Let me make one thing clear up front before we get into this preview – Skyrim is my most anticipated game of 2011, hands down. Having spent over 450 hours playing Oblivion and Shivering Isles, it’s easy to see why I was so excited to get my hands on Skyrim. Is it all it’s cracked up to be? The short answer – yes. The long answer follows after the break.
Though my time with the demo was fairly brief (only about 15 minutes or so) what I saw was extremely impressive. I started off choosing a male Argonian (lizard person), as I always thought their water breathing, immunity to poison, and strong disease resistance gave them a distinct advantage. Once I was finished messing around with his face (and there are quite a few options indeed), I set off into the world with no particular destination in mind.
Realizing I was wandering aimlessly, I opened my map, set a destination, and headed off toward the town of Falkreath. Though I never actually made it all the way there, I observed plenty on the way. The most immediately obvious thing is just how great the game looks. Seriously, it’s ridiculous. Remember how you felt when you first saw Oblivion all those years ago? It’s a similar sensation, but greatly magnified.
The world itself is alive. While I traveled down the road, I came across a trader and her bodyguards… then promptly set them all on fire with my left hand. I stumbled into a bandit camp… and promptly set them all on fire as well. I saw wolves hunting a moose…and promptly set them all on fire. You get where I’m going with this?
Carrying a melee weapon in one hand and wielding what is basically a flamethrower in the other just feels right. The combat in general is far more visceral than it ever has been in previous Elder Scrolls games. Your hits feel like they’re actually connecting with flesh and bone, and the execution moves are brutal and satisfying. Enemies also seem smart, and will surround and pursue you if you mess with them. I know one particular group of bandits was not happy with me for interrupting their fox hunt… so I promptly set them all on fire.
On the UI side of things, the game’s menus have also been greatly improved. Rather than a big, bland list of items, the menu is now in a cross shape, making categories easily accessible.
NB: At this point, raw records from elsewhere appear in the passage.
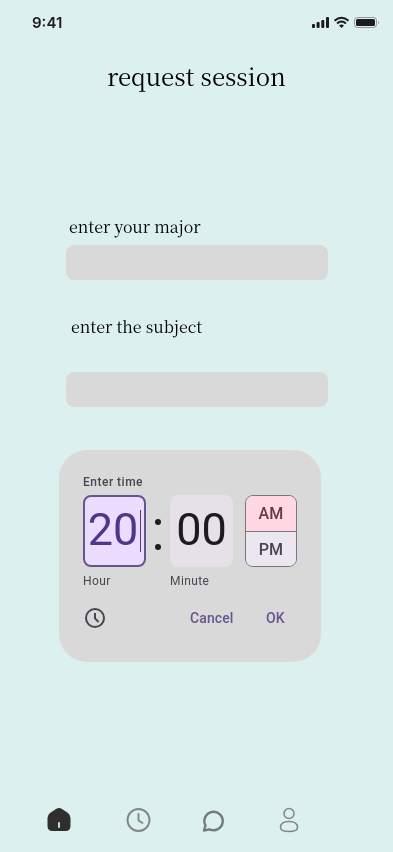
<!DOCTYPE html>
<html lang="en">
<head>
<meta charset="utf-8">
<title>Request session</title>
<style>
:root {
  --mint: #dcf1ef;
  --grey: #d9d9d9;
  --ink: #1c1b1f;
  --label: #49454f;
  --violet: #65558f;
  --violet-deep: #4f378a;
  --lilac: #eaddff;
  --minute: #e6e0e9;
  --pink: #ffd8e4;
  --pink-ink: #633b48;
  --outline: #79747e;
  --nav: #858585;
  --serif: "Noto Serif CJK JP", "Noto Serif", serif;
  --sans: Roboto, sans-serif;
}
* { box-sizing: border-box; margin: 0; padding: 0; }
html, body { width: 393px; height: 852px; overflow: hidden; }
body { background: var(--mint); }
svg { display: block; }
a { color: inherit; text-decoration: none; }
.screen { width: 393px; height: 852px; display: flex; flex-direction: column; background: var(--mint); color: #000; }
.status { height: 46px; flex: none; display: flex; justify-content: space-between; padding: 13px 13px 0 32px; }
.clock { font: 600 15px/20px Inter, sans-serif; color: var(--ink); }
.signals { margin-top: 3px; }
h1 { height: 60px; flex: none; font: 400 24px/60px var(--serif); text-align: center; white-space: nowrap; }
.fields { padding: 108px 65px 0 66px; height: 301px; flex: none; }
.field-label { display: block; font: 400 16px/26px var(--serif); white-space: nowrap; }
.field-box { height: 35px; border-radius: 8px; background: var(--grey); }
.major .field-label { padding-left: 3px; margin-bottom: 5px; }
.subject { margin-top: 34px; }
.subject .field-label { padding-left: 5px; margin-bottom: 32px; }
.time-picker { width: 262px; height: 212px; flex: none; margin: 43px 0 0 59px; padding: 24px 24px 0; border-radius: 28px; background: var(--grey); font-family: var(--sans); }
.time-picker h2 { font-size: 12px; line-height: 16px; font-weight: 500; letter-spacing: .5px; color: var(--label); margin-bottom: 5px; }
.time-row { display: flex; height: 72px; }
.digits { position: relative; width: 63px; height: 72px; border-radius: 8px; font-size: 45px; line-height: 70px; text-align: center; }
.hour { background: var(--lilac); border: 2px solid var(--violet); color: var(--violet-deep); line-height: 66px; padding-right: 3px; }
.caret { position: absolute; right: 3px; top: 13px; width: 1px; height: 42px; background: var(--violet-deep); }
.minute { background: var(--minute); color: var(--ink); }
.colon { width: 24px; display: flex; flex-direction: column; align-items: center; gap: 19px; padding-top: 24px; }
.colon i { width: 6px; height: 6px; border-radius: 50%; background: var(--ink); }
.period { width: 52px; height: 72px; margin-left: 12px; border: 1px solid var(--outline); border-radius: 8px; overflow: hidden; font-size: 16px; font-weight: 500; line-height: 35px; text-align: center; letter-spacing: .1px; }
.am { height: 35px; background: var(--pink); color: var(--pink-ink); }
.pm { height: 36px; border-top: 1px solid var(--outline); background: #ece6f0; color: var(--label); }
.captions { display: flex; margin-top: 6px; font-size: 12px; line-height: 16px; letter-spacing: .4px; color: var(--label); }
.captions span { width: 87px; }
.actions { display: flex; align-items: center; height: 40px; margin-top: 9px; font-size: 14px; font-weight: 500; letter-spacing: .1px; color: var(--violet); }
.cancel { margin-left: 83px; width: 76px; }
.nav { margin-top: auto; height: 64px; flex: none; display: grid; grid-template-columns: 45px 68px 68px 30px; column-gap: 24px; padding: 19px 0 0 37px; justify-items: center; }
.nav a { height: 26px; }
.nav { grid-template-columns: 46px 90px 36px 90px; column-gap: 12px; padding-left: 36px; }
</style>
</head>
<body>
<main class="screen">
  <header class="status">
    <span class="clock">9:41</span>
    <svg class="signals" width="68" height="14" viewBox="0 0 68 14" fill="#1c1b1f" role="img" aria-label="Signal, wireless and battery">
      <rect x="0" y="8" width="3" height="4" rx="1"/>
      <rect x="4.6" y="6" width="3" height="6" rx="1"/>
      <rect x="9.3" y="4" width="3" height="8" rx="1"/>
      <rect x="14" y="1" width="3" height="11" rx="1"/>
      <g fill="none" stroke="#1c1b1f" stroke-width="2">
        <path d="M22.5 4.8Q29.500 -1.200 36.500 4.800"/>
        <path d="M25 7.500Q29.500 3.600 34 7.500"/>
      </g>
      <path d="M27 9.500Q29.500 7.500 32 9.500L29.500 12Z"/>
      <rect x="42.500" y="1.500" width="22" height="10" rx="3" fill="none" stroke="#1c1b1f" stroke-opacity=".4"/>
      <rect x="44" y="3" width="19" height="7" rx="1.500"/>
      <path d="M66 5Q68 6.500 66 8Z" opacity=".45"/>
    </svg>
  </header>

  <h1>request session</h1>

  <section class="fields">
    <div class="major">
      <span class="field-label">enter your major</span>
      <div class="field-box"></div>
    </div>
    <div class="subject">
      <span class="field-label">enter the subject</span>
      <div class="field-box"></div>
    </div>
  </section>

  <section class="time-picker">
    <h2>Enter time</h2>
    <div class="time-row">
      <div class="digits hour">20<span class="caret"></span></div>
      <div class="colon"><i></i><i></i></div>
      <div class="digits minute">00</div>
      <div class="period">
        <div class="am">AM</div>
        <div class="pm">PM</div>
      </div>
    </div>
    <div class="captions"><span>Hour</span><span>Minute</span></div>
    <div class="actions">
      <svg width="24" height="24" viewBox="0 0 24 24" fill="none" stroke="#49454f" stroke-width="2" role="img" aria-label="Clock face">
        <circle cx="12" cy="12" r="9"/>
        <path d="M12 7V12.400L15.600 16"/>
      </svg>
      <a class="cancel" href="#">Cancel</a>
      <a class="ok" href="#">OK</a>
    </div>
  </section>

  <nav class="nav">
    <a href="#" aria-label="Home">
      <svg width="24" height="26" viewBox="0 0 24 26">
        <path d="M9 2Q12 0 15 2L21 6Q23.500 8 23.500 11V19Q23.500 24 18.500 24H5.500Q.500 24 .500 19V11Q.500 8 3 6Z" fill="#2f2f2f"/>
        <path d="M12 16V20" stroke="#dcf1ef" stroke-width="1.800" stroke-linecap="round"/>
      </svg>
    </a>
    <a href="#" aria-label="History">
      <svg width="26" height="26" viewBox="0 0 26 26" fill="none" stroke="#858585" stroke-width="1.900" stroke-linecap="round" stroke-linejoin="round">
        <circle cx="12.500" cy="13" r="11"/>
        <path d="M12.500 7V13.500L16.500 16"/>
      </svg>
    </a>
    <a href="#" aria-label="Messages">
      <svg width="24" height="26" viewBox="0 0 24 26" fill="none" stroke="#747a7c" stroke-width="2.400" stroke-linejoin="round">
        <path d="M3.500 18.500A9.200 9.200 0 1 1 7.500 22.300L2 23.500Z"/>
      </svg>
    </a>
    <a href="#" aria-label="Profile">
      <svg width="20" height="26" viewBox="0 0 20 26" fill="none" stroke="#858585" stroke-width="1.500">
        <circle cx="10" cy="6.500" r="5"/>
        <path d="M1.500 20.500C1.500 16.500 5 14.500 10 14.500S18.500 16.500 18.500 20.500C18.500 23.500 16 24.500 10 24.500S1.500 23.500 1.500 20.500Z"/>
      </svg>
    </a>
  </nav>
</main>
</body>
</html>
Bethesda games have never been known for their attractive menus, so the fact that Skyrim’s is so intuitive was pleasantly surprising.
So even though my time with Skyrim was brief, it was incredibly satisfying and left me wanting more. A whole hell of a lot more. It seems like an improvement over Oblivion in pretty much every way possible, and I can’t wait to pour another 450 hours of my life into it. 11/11/11 can’t come soon enough.